__Given records__:

+++++

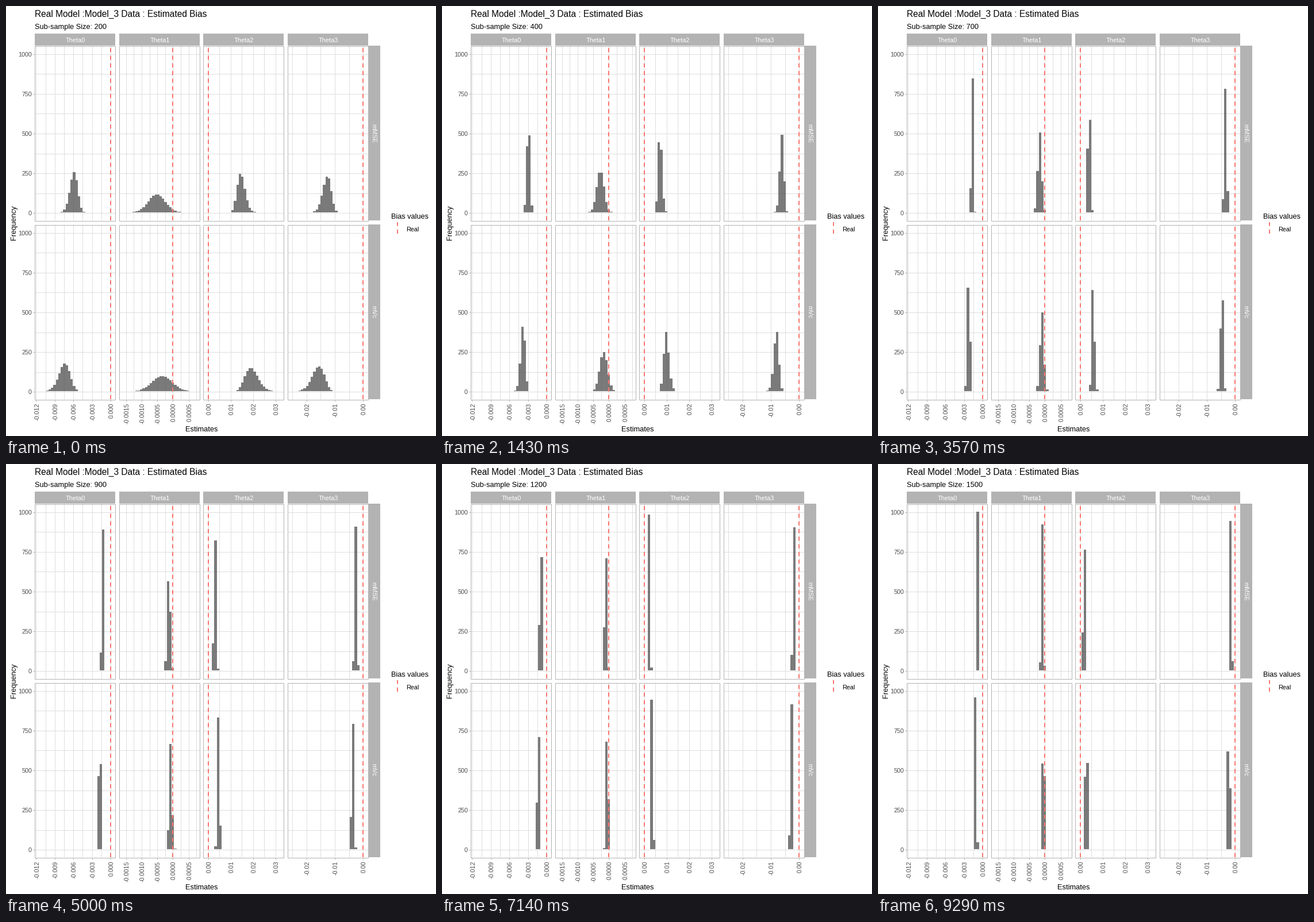
A matplotlib script for the animation above (10 s loop, 748x748 px).

```python
import math

import matplotlib.pyplot as plt
from matplotlib.animation import FuncAnimation
from matplotlib.patches import Polygon, Rectangle

plt.rcParams["font.family"] = "Liberation Sans"

STAGE = 748
PT = 0.72                      # points per pixel at 100 dpi
GRID, EDGE, RED, INK = "#dedede", "#b3b3b3", "#f8766d", "#4d4d4d"
BIN = 4.237                    # bin width in pixels
PANEL_W, PANEL_H = 140, 304
COUNT_H = PANEL_H / 1100       # pixels per count
ROWS = {"mMSE": 69, "mVc": 380}

# left edge, zero position, side of the bias, tick unit, label format,
# pixels per tick, first and last tick
COLS = {
    "Theta0": (50, 182.0, -1, 0.003, "%.3f", 32.4, -4, 0),
    "Theta1": (197, 290.3, -1, 0.0005, "%.4f", 27.2, -3, 1),
    "Theta2": (343, 351.9, 1, 0.01, "%.2f", 39.0, 0, 3),
    "Theta3": (490, 621.2, -1, 0.01, "%.2f", 49.3, -2, 0),
}

# Bias and its spread shrink as powers of the sample size:
# bias in bins at size 300, its power, spread at size 300, its power
DECAY = {
    ("mMSE", "Theta0"): (10.0, 1.022, 0.089, 0.36),
    ("mVc", "Theta0"): (12.87, 0.962, 0.102, 0.41),
    ("mMSE", "Theta1"): (4.55, 0.918, 2.11, 1.25),
    ("mVc", "Theta1"): (2.85, 1.05, 2.35, 1.39),
    ("mMSE", "Theta2"): (8.78, 1.055, 0.114, 0.10),
    ("mVc", "Theta2"): (12.0, 0.97, 0.129, 0.42),
    ("mMSE", "Theta3"): (9.65, 1.065, 0.111, 0.10),
    ("mVc", "Theta3"): (12.4, 0.983, 0.118, 0.36),
}

SIZES = range(200, 1501, 100)
TICKS = 100                    # drawn frames per loop


def share_below(edge, bias, spread, symmetric):
    """Normal where the bias straddles zero, log-normal elsewhere."""
    if symmetric:
        z = (edge - bias) / spread
    elif edge <= 0:
        return 0.0
    else:
        z = math.log(edge / bias) / spread
    return 0.5 * (1 + math.erf(z / math.sqrt(2)))


def histogram(key, size):
    """Pairs of signed bin number and count out of 1000, left to right."""
    bias, bias_pow, spread, spread_pow = DECAY[key]
    bias *= (300 / size) ** bias_pow
    spread *= (300 / size) ** spread_pow
    symmetric = key[1] == "Theta1"
    side = COLS[key[1]][2]
    pairs = []
    for k in range(-9, 30):
        low, high = (share_below(k + h, bias, spread, symmetric)
                     for h in (-0.5, 0.5))
        count = round(1000 * (high - low))
        if count > 0:
            pairs.append((side * k, count))
    return sorted(pairs)


def count_y(row, count):
    return round(ROWS[row] + PANEL_H - (count + 50) * COUNT_H)


def outline(key, size):
    row, col = key
    zero = COLS[col][1]
    base = count_y(row, 0)
    points = []
    for k, count in histogram(key, size):
        left, right = (round(zero + (k + h) * BIN) for h in (-0.5, 0.5))
        top = count_y(row, count)
        points += [(left, base), (left, top), (right, top), (right, base)]
    return points


fig = plt.figure(figsize=(7.48, 7.48), dpi=100, facecolor="white")
ax = fig.add_axes([0, 0, 1, 1])
ax.set_xlim(0, STAGE)
ax.set_ylim(STAGE, 0)
ax.axis("off")


def line(x0, y0, x1, y1, color, width=1, z=1, **kw):
    ax.plot([x0, x1], [y0, y1], color=color, lw=width * PT, zorder=z,
            solid_capstyle="butt", **kw)


def vline(x, y0, y1, color):
    x = round(x) + 0.5
    line(x, y0, x, y1, color)


def hline(y, x0, x1, color):
    line(x0, y + 0.5, x1, y + 0.5, color)


def dashed(x, bottom, top):
    line(x, bottom, x, top, RED, width=2, z=3, linestyle=(0, (3.65, 3)))


def text(x, y, s, px, color="black", ha="left", rotation=0):
    return ax.text(x, y, s, fontsize=px * PT, color=color, ha=ha, va="baseline",
                   rotation=rotation, rotation_mode="anchor", zorder=5)


def strip(x, y, w, h):
    ax.add_patch(Rectangle((x, y), w, h, fc=EDGE, lw=0, zorder=1))


def draw_panel(row, col):
    left, zero, _, _, _, step, first, last = COLS[col]
    top = ROWS[row]
    right, bottom = left + PANEL_W, top + PANEL_H
    for i in range(2 * first - 2, 2 * last + 3):
        x = zero + i * step / 2
        if left < x < right:
            vline(x, top, bottom, GRID)
    for count in range(0, 1001, 125):
        hline(count_y(row, count), left, right, GRID)
    dashed(round(zero), bottom, top)
    ax.add_patch(Rectangle((left + 0.5, top + 0.5), PANEL_W, PANEL_H, fill=False,
                           ec=EDGE, lw=PT, zorder=4))
    return ax.add_patch(Polygon([(0, 0)], closed=True, fc="#595959", alpha=0.8,
                                lw=0, antialiased=False, zorder=2))


bars = {key: draw_panel(*key) for key in DECAY}

for name, (left, zero, _, unit, fmt, step, first, last) in COLS.items():
    strip(left, 48, PANEL_W, 21)
    text(left + PANEL_W / 2 + 0.5, 63, name, 11, "white", "center")
    for i in range(first, last + 1):
        x = zero + i * step
        vline(x, 685, 688, EDGE)
        text(x + 4.7, 690.5, fmt % (i * unit), 10.8, INK, "right", 90)

for name, top in ROWS.items():
    strip(630, top, 21, PANEL_H)
    text(636, top + PANEL_H / 2, name, 11, "white", "center", 270)
    for count in range(0, 1001, 250):
        y = count_y(name, count)
        hline(y, 47, 50, EDGE)
        text(45, y + 5, str(count), 10.8, INK, "right")

text(50, 19, "Real Model :Model_3 Data : Estimated Bias", 15.55)
subtitle = text(50, 40, "", 12.8)
text(340, 740, "Estimates", 12.9, ha="center")
text(17, 376.5, "Frequency", 12.7, ha="center", rotation=90)
text(670, 370, "Bias values", 12.8)
text(696, 391.5, "Real", 10.8)
dashed(681, 396, 376)


def update(frame):
    # Equal shares of the loop, each starting on the tick before its due time
    size = SIZES[int((frame + 0.9) * len(SIZES) / TICKS)]
    subtitle.set_text(f"Sub-sample Size: {size}")
    for key, patch in bars.items():
        patch.set_xy(outline(key, size))
    return [subtitle, *bars.values()]


anim = FuncAnimation(fig, update, frames=TICKS, interval=10000 // TICKS,
                     repeat=True, repeat_delay=0, blit=False)
plt.show()
```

+++++

__Activity__: An exact copy of the data above is required, printed without its pictures.

__Response to this task__:
A matplotlib script for the animation above (10 s loop, 748x748 px).

```python
import math

import matplotlib.pyplot as plt
from matplotlib.animation import FuncAnimation
from matplotlib.patches import Polygon, Rectangle

plt.rcParams["font.family"] = "Liberation Sans"

STAGE = 748
PT = 0.72                      # points per pixel at 100 dpi
GRID, EDGE, RED, INK = "#dedede", "#b3b3b3", "#f8766d", "#4d4d4d"
BIN = 4.237                    # bin width in pixels
PANEL_W, PANEL_H = 140, 304
COUNT_H = PANEL_H / 1100       # pixels per count
ROWS = {"mMSE": 69, "mVc": 380}

# left edge, zero position, side of the bias, tick unit, label format,
# pixels per tick, first and last tick
COLS = {
    "Theta0": (50, 182.0, -1, 0.003, "%.3f", 32.4, -4, 0),
    "Theta1": (197, 290.3, -1, 0.0005, "%.4f", 27.2, -3, 1),
    "Theta2": (343, 351.9, 1, 0.01, "%.2f", 39.0, 0, 3),
    "Theta3": (490, 621.2, -1, 0.01, "%.2f", 49.3, -2, 0),
}

# Bias and its spread shrink as powers of the sample size:
# bias in bins at size 300, its power, spread at size 300, its power
DECAY = {
    ("mMSE", "Theta0"): (10.0, 1.022, 0.089, 0.36),
    ("mVc", "Theta0"): (12.87, 0.962, 0.102, 0.41),
    ("mMSE", "Theta1"): (4.55, 0.918, 2.11, 1.25),
    ("mVc", "Theta1"): (2.85, 1.05, 2.35, 1.39),
    ("mMSE", "Theta2"): (8.78, 1.055, 0.114, 0.10),
    ("mVc", "Theta2"): (12.0, 0.97, 0.129, 0.42),
    ("mMSE", "Theta3"): (9.65, 1.065, 0.111, 0.10),
    ("mVc", "Theta3"): (12.4, 0.983, 0.118, 0.36),
}

SIZES = range(200, 1501, 100)
TICKS = 100                    # drawn frames per loop


def share_below(edge, bias, spread, symmetric):
    """Normal where the bias straddles zero, log-normal elsewhere."""
    if symmetric:
        z = (edge - bias) / spread
    elif edge <= 0:
        return 0.0
    else:
        z = math.log(edge / bias) / spread
    return 0.5 * (1 + math.erf(z / math.sqrt(2)))


def histogram(key, size):
    """Pairs of signed bin number and count out of 1000, left to right."""
    bias, bias_pow, spread, spread_pow = DECAY[key]
    bias *= (300 / size) ** bias_pow
    spread *= (300 / size) ** spread_pow
    symmetric = key[1] == "Theta1"
    side = COLS[key[1]][2]
    pairs = []
    for k in range(-9, 30):
        low, high = (share_below(k + h, bias, spread, symmetric)
                     for h in (-0.5, 0.5))
        count = round(1000 * (high - low))
        if count > 0:
            pairs.append((side * k, count))
    return sorted(pairs)


def count_y(row, count):
    return round(ROWS[row] + PANEL_H - (count + 50) * COUNT_H)


def outline(key, size):
    row, col = key
    zero = COLS[col][1]
    base = count_y(row, 0)
    points = []
    for k, count in histogram(key, size):
        left, right = (round(zero + (k + h) * BIN) for h in (-0.5, 0.5))
        top = count_y(row, count)
        points += [(left, base), (left, top), (right, top), (right, base)]
    return points


fig = plt.figure(figsize=(7.48, 7.48), dpi=100, facecolor="white")
ax = fig.add_axes([0, 0, 1, 1])
ax.set_xlim(0, STAGE)
ax.set_ylim(STAGE, 0)
ax.axis("off")


def line(x0, y0, x1, y1, color, width=1, z=1, **kw):
    ax.plot([x0, x1], [y0, y1], color=color, lw=width * PT, zorder=z,
            solid_capstyle="butt", **kw)


def vline(x, y0, y1, color):
    x = round(x) + 0.5
    line(x, y0, x, y1, color)


def hline(y, x0, x1, color):
    line(x0, y + 0.5, x1, y + 0.5, color)


def dashed(x, bottom, top):
    line(x, bottom, x, top, RED, width=2, z=3, linestyle=(0, (3.65, 3)))


def text(x, y, s, px, color="black", ha="left", rotation=0):
    return ax.text(x, y, s, fontsize=px * PT, color=color, ha=ha, va="baseline",
                   rotation=rotation, rotation_mode="anchor", zorder=5)


def strip(x, y, w, h):
    ax.add_patch(Rectangle((x, y), w, h, fc=EDGE, lw=0, zorder=1))


def draw_panel(row, col):
    left, zero, _, _, _, step, first, last = COLS[col]
    top = ROWS[row]
    right, bottom = left + PANEL_W, top + PANEL_H
    for i in range(2 * first - 2, 2 * last + 3):
        x = zero + i * step / 2
        if left < x < right:
            vline(x, top, bottom, GRID)
    for count in range(0, 1001, 125):
        hline(count_y(row, count), left, right, GRID)
    dashed(round(zero), bottom, top)
    ax.add_patch(Rectangle((left + 0.5, top + 0.5), PANEL_W, PANEL_H, fill=False,
                           ec=EDGE, lw=PT, zorder=4))
    return ax.add_patch(Polygon([(0, 0)], closed=True, fc="#595959", alpha=0.8,
                                lw=0, antialiased=False, zorder=2))


bars = {key: draw_panel(*key) for key in DECAY}

for name, (left, zero, _, unit, fmt, step, first, last) in COLS.items():
    strip(left, 48, PANEL_W, 21)
    text(left + PANEL_W / 2 + 0.5, 63, name, 11, "white", "center")
    for i in range(first, last + 1):
        x = zero + i * step
        vline(x, 685, 688, EDGE)
        text(x + 4.7, 690.5, fmt % (i * unit), 10.8, INK, "right", 90)

for name, top in ROWS.items():
    strip(630, top, 21, PANEL_H)
    text(636, top + PANEL_H / 2, name, 11, "white", "center", 270)
    for count in range(0, 1001, 250):
        y = count_y(name, count)
        hline(y, 47, 50, EDGE)
        text(45, y + 5, str(count), 10.8, INK, "right")

text(50, 19, "Real Model :Model_3 Data : Estimated Bias", 15.55)
subtitle = text(50, 40, "", 12.8)
text(340, 740, "Estimates", 12.9, ha="center")
text(17, 376.5, "Frequency", 12.7, ha="center", rotation=90)
text(670, 370, "Bias values", 12.8)
text(696, 391.5, "Real", 10.8)
dashed(681, 396, 376)


def update(frame):
    # Equal shares of the loop, each starting on the tick before its due time
    size = SIZES[int((frame + 0.9) * len(SIZES) / TICKS)]
    subtitle.set_text(f"Sub-sample Size: {size}")
    for key, patch in bars.items():
        patch.set_xy(outline(key, size))
    return [subtitle, *bars.values()]


anim = FuncAnimation(fig, update, frames=TICKS, interval=10000 // TICKS,
                     repeat=True, repeat_delay=0, blit=False)
plt.show()
```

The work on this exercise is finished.